What is needed –
Each line from the first entry to the line with "serif; color: var(--ink);", both included, is to be returned unchanged, with any pictures dropped.

Supplied material –
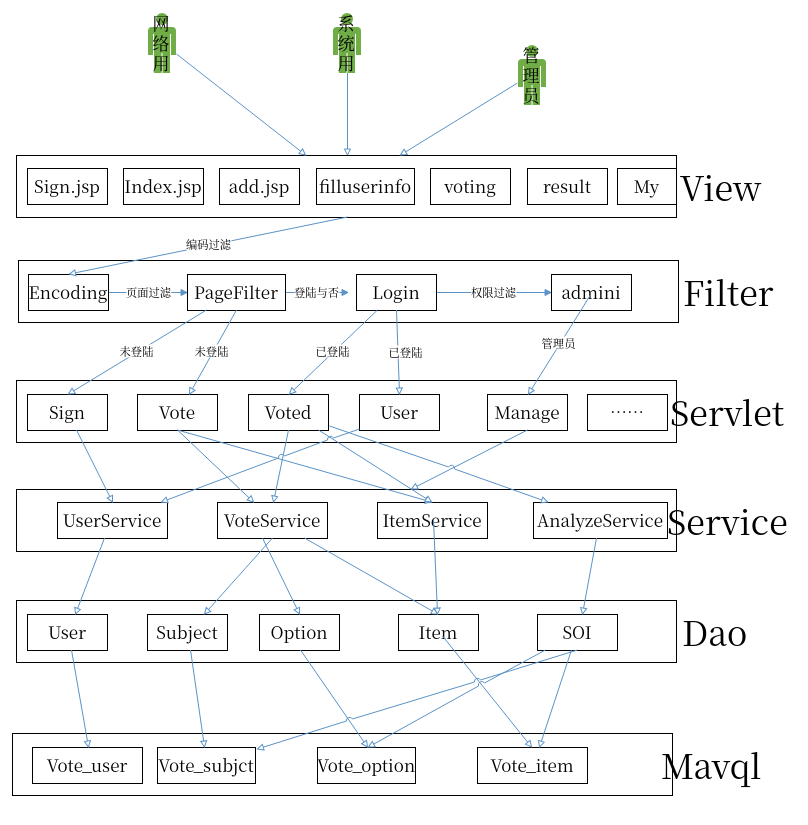
<!DOCTYPE html>
<html lang="zh-CN">
<head>
<meta charset="utf-8">
<title>Voting system layers</title>
<style>
:root {
  --paper: #fff;
  --ink: #000;
  --link: #5b93c7;
  --actor: #70ad47;
}
* { box-sizing: border-box; margin: 0; padding: 0; }
html, body { width: 808px; height: 825px; overflow: hidden; background: var(--paper); }
body { font: 17px/20px "Noto Serif CJK SC", "Noto Serif", serif; color: var(--ink); }
.diagram { position: relative; width: 808px; height: 825px; overflow: hidden; }

.layer {
  position: absolute; left: var(--left, 16px); top: var(--top);
  width: 661px; height: 63px; border: 1px solid var(--ink);
}
.layer h2 {
  position: absolute; left: var(--x); top: 0;
  font-size: 34px; font-weight: 400; line-height: 62px; white-space: nowrap;
}
.node {
  position: absolute; left: var(--x); top: var(--inset, 13px);
  width: var(--w, 81px); height: 37px; padding: 0 1px 2px 0;
  display: flex; align-items: center; justify-content: center;
  border: 1px solid var(--ink); background: var(--paper); white-space: nowrap;
}
.medium { --w: 99px; }
.wide { --w: 111px; }

.connectors { position: absolute; left: 0; top: 0; }
.connectors path { fill: none; stroke: var(--link); }
.connectors .links path { marker-end: url(#arrow-open); }
.connectors .steps path { marker-end: url(#arrow-solid); }
.connectors .head-open { fill: var(--paper); }
.connectors .head-solid { fill: var(--link); }

.label {
  position: absolute; left: var(--x); top: var(--y);
  transform: translate(-50%, -50%);
  font-size: 11.3px; line-height: 13px; white-space: nowrap; background: var(--paper);
}
.actor {
  position: absolute; left: var(--x); top: var(--y);
  width: 28px; height: 61px; display: flex; justify-content: center;
}
.actor svg { position: absolute; left: 0; top: 0; fill: var(--actor); }
.actor span { position: relative; left: -1px; width: 17px; margin-top: 1px; line-height: 20px; }
</style>
</head>
<body>
<main class="diagram">

  <section class="layer" style="--top:155px;--inset:12px">
    <div class="node" style="--x:10px">Sign.jsp</div>
    <div class="node" style="--x:106px">Index.jsp</div>
    <div class="node" style="--x:202px">add.jsp</div>
    <div class="node medium" style="--x:299px">filluserinfo</div>
    <div class="node" style="--x:413px">voting</div>
    <div class="node" style="--x:510px">result</div>
    <div class="node" style="--x:600px;--w:60px">My</div>
    <h2 style="--x:663px">View</h2>
  </section>

  <section class="layer" style="--left:18px;--top:260px">
    <div class="node" style="--x:9px">Encoding</div>
    <div class="node medium" style="--x:168px">PageFilter</div>
    <div class="node" style="--x:337px">Login</div>
    <div class="node" style="--x:532px">admini</div>
    <h2 style="--x:664px">Filter</h2>
  </section>

  <section class="layer" style="--top:380px">
    <div class="node" style="--x:10px">Sign</div>
    <div class="node" style="--x:120px">Vote</div>
    <div class="node" style="--x:231px">Voted</div>
    <div class="node" style="--x:342px">User</div>
    <div class="node" style="--x:470px">Manage</div>
    <div class="node" style="--x:570px">……</div>
    <h2 style="--x:653px">Servlet</h2>
  </section>

  <section class="layer" style="--top:489px;--inset:12px">
    <div class="node wide" style="--x:40px">UserService</div>
    <div class="node wide" style="--x:200px">VoteService</div>
    <div class="node wide" style="--x:360px">ItemService</div>
    <div class="node" style="--x:516px;--w:135px">AnalyzeService</div>
    <h2 style="--x:650px">Service</h2>
  </section>

  <section class="layer" style="--top:600px">
    <div class="node" style="--x:10px">User</div>
    <div class="node" style="--x:130px">Subject</div>
    <div class="node" style="--x:242px">Option</div>
    <div class="node" style="--x:381px">Item</div>
    <div class="node" style="--x:520px">SOI</div>
    <h2 style="--x:665px">Dao</h2>
  </section>

  <section class="layer" style="--left:12px;--top:733px">
    <div class="node wide" style="--x:19px">Vote_user</div>
    <div class="node medium" style="--x:144px">Vote_subjct</div>
    <div class="node medium" style="--x:304px">Vote_option</div>
    <div class="node wide" style="--x:464px">Vote_item</div>
    <h2 style="--x:648px">Mavql</h2>
  </section>

  <svg class="connectors" width="808" height="825" viewBox="0 0 808 825" aria-hidden="true">
    <defs>
      <marker id="arrow-open" markerUnits="userSpaceOnUse" markerWidth="9" markerHeight="9" refX="7" refY="4" orient="auto">
        <polygon class="head-open" points="1,1 7,4 1,7" stroke="#5b93c7"/>
      </marker>
      <marker id="arrow-solid" markerUnits="userSpaceOnUse" markerWidth="9" markerHeight="9" refX="7" refY="4" orient="auto">
        <polygon class="head-solid" points="1,1 7,4 1,7" stroke="#5b93c7"/>
      </marker>
    </defs>
    <g class="links" transform="translate(0.5 0)">
      <!-- actors to View -->
      <path d="M176 54L305 155"/>
      <path d="M347 73V155"/>
      <path d="M517 83L400 155"/>
      <!-- View to Filter -->
      <path d="M347 217L69 274"/>
      <!-- Filter to Servlet -->
      <path d="M206 310L68 394"/>
      <path d="M236 310L189 394"/>
      <path d="M377 310L289 394"/>
      <path d="M396 310L399 394"/>
      <path d="M590 295L528 394"/>
      <!-- Servlet to Service -->
      <path d="M76 430L112 502"/>
      <path d="M177 430L253 502"/>
      <path d="M177 430L431 502"/>
      <path d="M288 430L273 502"/>
      <path d="M318 430L431 502"/>
      <path d="M329 426L448 467A3.2 3.2 0 0 1 454 469L547 502"/>
      <path d="M359 429L333 438A3.2 3.2 0 0 0 327 440L284 456A3.2 3.2 0 0 0 278 458L161 502"/>
      <path d="M527 430L411 489"/>
      <!-- Service to Dao -->
      <path d="M104 538L75 614"/>
      <path d="M262 538L299 614"/>
      <path d="M272 538L204 614"/>
      <path d="M304 538L437 614"/>
      <path d="M433 520L437 614"/>
      <path d="M596 538L582 614"/>
      <!-- Dao to tables -->
      <path d="M71 650L88 747"/>
      <path d="M190 650L204 747"/>
      <path d="M300 650L367 747"/>
      <path d="M442 636L531 747"/>
      <path d="M577 650L480 680A3.2 3.2 0 0 0 474 682L352 719A3.2 3.2 0 0 0 346 721L257 749"/>
      <path d="M545 650L484 683A3.4 3.4 0 0 0 478 686L368 747"/>
      <path d="M571 650L539 747"/>
    </g>
    <g class="steps">
      <path d="M109 292.5H187"/>
      <path d="M286 292.5H348"/>
      <path d="M437 292.5H551"/>
    </g>
  </svg>

  <span class="label" style="--x:208.5px;--y:244px">编码过滤</span>
  <span class="label" style="--x:148.5px;--y:292px">页面过滤</span>
  <span class="label" style="--x:316.5px;--y:292px">登陆与否</span>
  <span class="label" style="--x:493.5px;--y:292px">权限过滤</span>
  <span class="label" style="--x:136.5px;--y:351px">未登陆</span>
  <span class="label" style="--x:211.5px;--y:351px">未登陆</span>
  <span class="label" style="--x:332.5px;--y:351px">已登陆</span>
  <span class="label" style="--x:405.5px;--y:352px">已登陆</span>
  <span class="label" style="--x:558.5px;--y:343px">管理员</span>

  <div class="actor" style="--x:148px;--y:12px">
    <svg width="28" height="61" viewBox="0 0 28 61" aria-hidden="true">
      <g id="person">
        <circle cx="14" cy="7" r="6"/>
        <path d="M4 15H24Q28 15 28 19V43H23V22H22V61H14.5V41H13.5V61H6V22H5V43H0V19Q0 15 4 15Z"/>
      </g>
    </svg>
    <span>网络用</span>
  </div>
  <div class="actor" style="--x:333px;--y:12px">
    <svg width="28" height="61" viewBox="0 0 28 61" aria-hidden="true"><use href="#person"/></svg>
    <span>系统用</span>
  </div>
  <div class="actor" style="--x:518px;--y:44px">
    <svg width="28" height="61" viewBox="0 0 28 61" aria-hidden="true"><use href="#person"/></svg>
    <span>管理员</span>
  </div>

</main>
</body>
</html>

Reply to the exercise –
<!DOCTYPE html>
<html lang="zh-CN">
<head>
<meta charset="utf-8">
<title>Voting system layers</title>
<style>
:root {
  --paper: #fff;
  --ink: #000;
  --link: #5b93c7;
  --actor: #70ad47;
}
* { box-sizing: border-box; margin: 0; padding: 0; }
html, body { width: 808px; height: 825px; overflow: hidden; background: var(--paper); }
body { font: 17px/20px "Noto Serif CJK SC", "Noto Serif", serif; color: var(--ink); }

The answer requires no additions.